Your instructions: Write out the data once more, exactly as it reads.

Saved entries
---+---
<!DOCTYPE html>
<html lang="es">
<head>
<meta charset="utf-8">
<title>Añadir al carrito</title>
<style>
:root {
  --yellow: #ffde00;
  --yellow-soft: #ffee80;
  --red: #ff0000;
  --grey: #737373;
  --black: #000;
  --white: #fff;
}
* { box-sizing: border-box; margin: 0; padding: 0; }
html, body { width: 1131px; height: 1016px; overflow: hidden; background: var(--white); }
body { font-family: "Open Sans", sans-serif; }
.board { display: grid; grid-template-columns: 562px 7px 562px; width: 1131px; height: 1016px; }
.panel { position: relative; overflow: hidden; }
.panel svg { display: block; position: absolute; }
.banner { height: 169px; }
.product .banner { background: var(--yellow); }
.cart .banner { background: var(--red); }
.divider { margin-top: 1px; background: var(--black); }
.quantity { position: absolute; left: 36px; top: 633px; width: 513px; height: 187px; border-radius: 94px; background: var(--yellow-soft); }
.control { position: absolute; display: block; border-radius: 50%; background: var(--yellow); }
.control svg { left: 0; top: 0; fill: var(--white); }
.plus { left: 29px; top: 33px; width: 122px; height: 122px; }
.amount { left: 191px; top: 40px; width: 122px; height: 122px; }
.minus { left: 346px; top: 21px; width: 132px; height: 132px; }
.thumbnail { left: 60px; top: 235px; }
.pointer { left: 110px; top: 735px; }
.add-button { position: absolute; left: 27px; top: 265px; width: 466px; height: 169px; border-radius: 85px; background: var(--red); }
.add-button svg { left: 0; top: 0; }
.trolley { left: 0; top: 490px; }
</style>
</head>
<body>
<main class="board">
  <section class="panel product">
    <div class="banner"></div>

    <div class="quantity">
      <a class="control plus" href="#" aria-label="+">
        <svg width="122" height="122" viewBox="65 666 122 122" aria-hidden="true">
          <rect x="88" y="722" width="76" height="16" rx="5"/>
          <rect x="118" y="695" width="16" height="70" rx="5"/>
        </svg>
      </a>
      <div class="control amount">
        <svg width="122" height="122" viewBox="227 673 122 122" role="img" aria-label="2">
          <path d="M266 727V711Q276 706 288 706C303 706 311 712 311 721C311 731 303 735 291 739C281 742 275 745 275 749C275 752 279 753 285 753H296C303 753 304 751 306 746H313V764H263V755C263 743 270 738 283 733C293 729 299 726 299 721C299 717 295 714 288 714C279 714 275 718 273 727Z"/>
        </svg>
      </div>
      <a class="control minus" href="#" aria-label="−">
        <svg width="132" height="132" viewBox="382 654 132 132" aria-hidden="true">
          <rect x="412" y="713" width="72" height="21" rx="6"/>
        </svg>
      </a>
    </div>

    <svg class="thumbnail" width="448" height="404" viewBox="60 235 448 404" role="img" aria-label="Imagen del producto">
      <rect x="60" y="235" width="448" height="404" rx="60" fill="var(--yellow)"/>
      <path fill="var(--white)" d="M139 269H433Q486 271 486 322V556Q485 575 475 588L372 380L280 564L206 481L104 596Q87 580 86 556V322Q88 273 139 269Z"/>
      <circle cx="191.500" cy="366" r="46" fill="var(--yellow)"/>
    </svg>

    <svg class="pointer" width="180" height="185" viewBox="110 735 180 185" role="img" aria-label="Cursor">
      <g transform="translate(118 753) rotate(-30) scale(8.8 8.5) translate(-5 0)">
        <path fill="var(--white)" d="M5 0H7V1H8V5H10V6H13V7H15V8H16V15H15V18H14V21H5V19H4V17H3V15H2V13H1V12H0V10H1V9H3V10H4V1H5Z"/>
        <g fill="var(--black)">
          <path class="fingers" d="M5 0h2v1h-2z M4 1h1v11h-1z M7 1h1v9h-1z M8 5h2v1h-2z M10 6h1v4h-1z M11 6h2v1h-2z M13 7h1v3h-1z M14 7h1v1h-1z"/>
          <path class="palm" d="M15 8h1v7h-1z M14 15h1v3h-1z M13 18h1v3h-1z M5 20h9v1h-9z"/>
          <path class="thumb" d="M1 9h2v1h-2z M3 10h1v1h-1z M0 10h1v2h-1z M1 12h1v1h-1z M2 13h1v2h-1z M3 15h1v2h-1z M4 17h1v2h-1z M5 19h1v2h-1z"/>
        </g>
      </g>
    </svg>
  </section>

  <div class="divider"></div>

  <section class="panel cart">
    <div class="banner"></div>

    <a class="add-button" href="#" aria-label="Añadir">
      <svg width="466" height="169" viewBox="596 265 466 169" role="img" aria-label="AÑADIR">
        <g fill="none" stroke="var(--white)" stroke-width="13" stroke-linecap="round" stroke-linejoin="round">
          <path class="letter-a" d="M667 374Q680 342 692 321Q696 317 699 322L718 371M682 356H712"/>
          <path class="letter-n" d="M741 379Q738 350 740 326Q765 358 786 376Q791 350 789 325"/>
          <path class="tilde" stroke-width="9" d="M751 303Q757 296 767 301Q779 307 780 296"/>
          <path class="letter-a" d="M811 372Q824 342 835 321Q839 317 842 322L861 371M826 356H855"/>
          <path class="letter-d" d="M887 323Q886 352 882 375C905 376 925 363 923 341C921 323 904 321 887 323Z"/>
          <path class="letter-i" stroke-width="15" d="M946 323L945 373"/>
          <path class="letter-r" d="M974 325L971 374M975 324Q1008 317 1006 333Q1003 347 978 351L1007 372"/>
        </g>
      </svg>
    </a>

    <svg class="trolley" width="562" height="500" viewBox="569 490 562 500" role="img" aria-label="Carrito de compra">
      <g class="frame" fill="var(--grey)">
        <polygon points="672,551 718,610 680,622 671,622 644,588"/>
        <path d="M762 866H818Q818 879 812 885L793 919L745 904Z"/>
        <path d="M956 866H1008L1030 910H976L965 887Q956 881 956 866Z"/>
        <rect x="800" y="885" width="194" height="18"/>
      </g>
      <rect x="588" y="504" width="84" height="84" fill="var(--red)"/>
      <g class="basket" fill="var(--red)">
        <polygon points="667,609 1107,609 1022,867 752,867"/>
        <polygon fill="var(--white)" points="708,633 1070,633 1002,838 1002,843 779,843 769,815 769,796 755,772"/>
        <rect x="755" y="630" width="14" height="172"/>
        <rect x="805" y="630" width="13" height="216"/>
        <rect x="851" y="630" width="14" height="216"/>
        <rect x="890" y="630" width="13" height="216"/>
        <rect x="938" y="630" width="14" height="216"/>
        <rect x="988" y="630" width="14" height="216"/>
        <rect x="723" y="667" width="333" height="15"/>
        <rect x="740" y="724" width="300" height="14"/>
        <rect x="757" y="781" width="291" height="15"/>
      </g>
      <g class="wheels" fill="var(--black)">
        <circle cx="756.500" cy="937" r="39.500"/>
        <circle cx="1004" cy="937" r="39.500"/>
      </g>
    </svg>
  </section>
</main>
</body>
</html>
---+---
Answer to this exercise:
<!DOCTYPE html>
<html lang="es">
<head>
<meta charset="utf-8">
<title>Añadir al carrito</title>
<style>
:root {
  --yellow: #ffde00;
  --yellow-soft: #ffee80;
  --red: #ff0000;
  --grey: #737373;
  --black: #000;
  --white: #fff;
}
* { box-sizing: border-box; margin: 0; padding: 0; }
html, body { width: 1131px; height: 1016px; overflow: hidden; background: var(--white); }
body { font-family: "Open Sans", sans-serif; }
.board { display: grid; grid-template-columns: 562px 7px 562px; width: 1131px; height: 1016px; }
.panel { position: relative; overflow: hidden; }
.panel svg { display: block; position: absolute; }
.banner { height: 169px; }
.product .banner { background: var(--yellow); }
.cart .banner { background: var(--red); }
.divider { margin-top: 1px; background: var(--black); }
.quantity { position: absolute; left: 36px; top: 633px; width: 513px; height: 187px; border-radius: 94px; background: var(--yellow-soft); }
.control { position: absolute; display: block; border-radius: 50%; background: var(--yellow); }
.control svg { left: 0; top: 0; fill: var(--white); }
.plus { left: 29px; top: 33px; width: 122px; height: 122px; }
.amount { left: 191px; top: 40px; width: 122px; height: 122px; }
.minus { left: 346px; top: 21px; width: 132px; height: 132px; }
.thumbnail { left: 60px; top: 235px; }
.pointer { left: 110px; top: 735px; }
.add-button { position: absolute; left: 27px; top: 265px; width: 466px; height: 169px; border-radius: 85px; background: var(--red); }
.add-button svg { left: 0; top: 0; }
.trolley { left: 0; top: 490px; }
</style>
</head>
<body>
<main class="board">
  <section class="panel product">
    <div class="banner"></div>

    <div class="quantity">
      <a class="control plus" href="#" aria-label="+">
        <svg width="122" height="122" viewBox="65 666 122 122" aria-hidden="true">
          <rect x="88" y="722" width="76" height="16" rx="5"/>
          <rect x="118" y="695" width="16" height="70" rx="5"/>
        </svg>
      </a>
      <div class="control amount">
        <svg width="122" height="122" viewBox="227 673 122 122" role="img" aria-label="2">
          <path d="M266 727V711Q276 706 288 706C303 706 311 712 311 721C311 731 303 735 291 739C281 742 275 745 275 749C275 752 279 753 285 753H296C303 753 304 751 306 746H313V764H263V755C263 743 270 738 283 733C293 729 299 726 299 721C299 717 295 714 288 714C279 714 275 718 273 727Z"/>
        </svg>
      </div>
      <a class="control minus" href="#" aria-label="−">
        <svg width="132" height="132" viewBox="382 654 132 132" aria-hidden="true">
          <rect x="412" y="713" width="72" height="21" rx="6"/>
        </svg>
      </a>
    </div>

    <svg class="thumbnail" width="448" height="404" viewBox="60 235 448 404" role="img" aria-label="Imagen del producto">
      <rect x="60" y="235" width="448" height="404" rx="60" fill="var(--yellow)"/>
      <path fill="var(--white)" d="M139 269H433Q486 271 486 322V556Q485 575 475 588L372 380L280 564L206 481L104 596Q87 580 86 556V322Q88 273 139 269Z"/>
      <circle cx="191.500" cy="366" r="46" fill="var(--yellow)"/>
    </svg>

    <svg class="pointer" width="180" height="185" viewBox="110 735 180 185" role="img" aria-label="Cursor">
      <g transform="translate(118 753) rotate(-30) scale(8.8 8.5) translate(-5 0)">
        <path fill="var(--white)" d="M5 0H7V1H8V5H10V6H13V7H15V8H16V15H15V18H14V21H5V19H4V17H3V15H2V13H1V12H0V10H1V9H3V10H4V1H5Z"/>
        <g fill="var(--black)">
          <path class="fingers" d="M5 0h2v1h-2z M4 1h1v11h-1z M7 1h1v9h-1z M8 5h2v1h-2z M10 6h1v4h-1z M11 6h2v1h-2z M13 7h1v3h-1z M14 7h1v1h-1z"/>
          <path class="palm" d="M15 8h1v7h-1z M14 15h1v3h-1z M13 18h1v3h-1z M5 20h9v1h-9z"/>
          <path class="thumb" d="M1 9h2v1h-2z M3 10h1v1h-1z M0 10h1v2h-1z M1 12h1v1h-1z M2 13h1v2h-1z M3 15h1v2h-1z M4 17h1v2h-1z M5 19h1v2h-1z"/>
        </g>
      </g>
    </svg>
  </section>

  <div class="divider"></div>

  <section class="panel cart">
    <div class="banner"></div>

    <a class="add-button" href="#" aria-label="Añadir">
      <svg width="466" height="169" viewBox="596 265 466 169" role="img" aria-label="AÑADIR">
        <g fill="none" stroke="var(--white)" stroke-width="13" stroke-linecap="round" stroke-linejoin="round">
          <path class="letter-a" d="M667 374Q680 342 692 321Q696 317 699 322L718 371M682 356H712"/>
          <path class="letter-n" d="M741 379Q738 350 740 326Q765 358 786 376Q791 350 789 325"/>
          <path class="tilde" stroke-width="9" d="M751 303Q757 296 767 301Q779 307 780 296"/>
          <path class="letter-a" d="M811 372Q824 342 835 321Q839 317 842 322L861 371M826 356H855"/>
          <path class="letter-d" d="M887 323Q886 352 882 375C905 376 925 363 923 341C921 323 904 321 887 323Z"/>
          <path class="letter-i" stroke-width="15" d="M946 323L945 373"/>
          <path class="letter-r" d="M974 325L971 374M975 324Q1008 317 1006 333Q1003 347 978 351L1007 372"/>
        </g>
      </svg>
    </a>

    <svg class="trolley" width="562" height="500" viewBox="569 490 562 500" role="img" aria-label="Carrito de compra">
      <g class="frame" fill="var(--grey)">
        <polygon points="672,551 718,610 680,622 671,622 644,588"/>
        <path d="M762 866H818Q818 879 812 885L793 919L745 904Z"/>
        <path d="M956 866H1008L1030 910H976L965 887Q956 881 956 866Z"/>
        <rect x="800" y="885" width="194" height="18"/>
      </g>
      <rect x="588" y="504" width="84" height="84" fill="var(--red)"/>
      <g class="basket" fill="var(--red)">
        <polygon points="667,609 1107,609 1022,867 752,867"/>
        <polygon fill="var(--white)" points="708,633 1070,633 1002,838 1002,843 779,843 769,815 769,796 755,772"/>
        <rect x="755" y="630" width="14" height="172"/>
        <rect x="805" y="630" width="13" height="216"/>
        <rect x="851" y="630" width="14" height="216"/>
        <rect x="890" y="630" width="13" height="216"/>
        <rect x="938" y="630" width="14" height="216"/>
        <rect x="988" y="630" width="14" height="216"/>
        <rect x="723" y="667" width="333" height="15"/>
        <rect x="740" y="724" width="300" height="14"/>
        <rect x="757" y="781" width="291" height="15"/>
      </g>
      <g class="wheels" fill="var(--black)">
        <circle cx="756.500" cy="937" r="39.500"/>
        <circle cx="1004" cy="937" r="39.500"/>
      </g>
    </svg>
  </section>
</main>
</body>
</html>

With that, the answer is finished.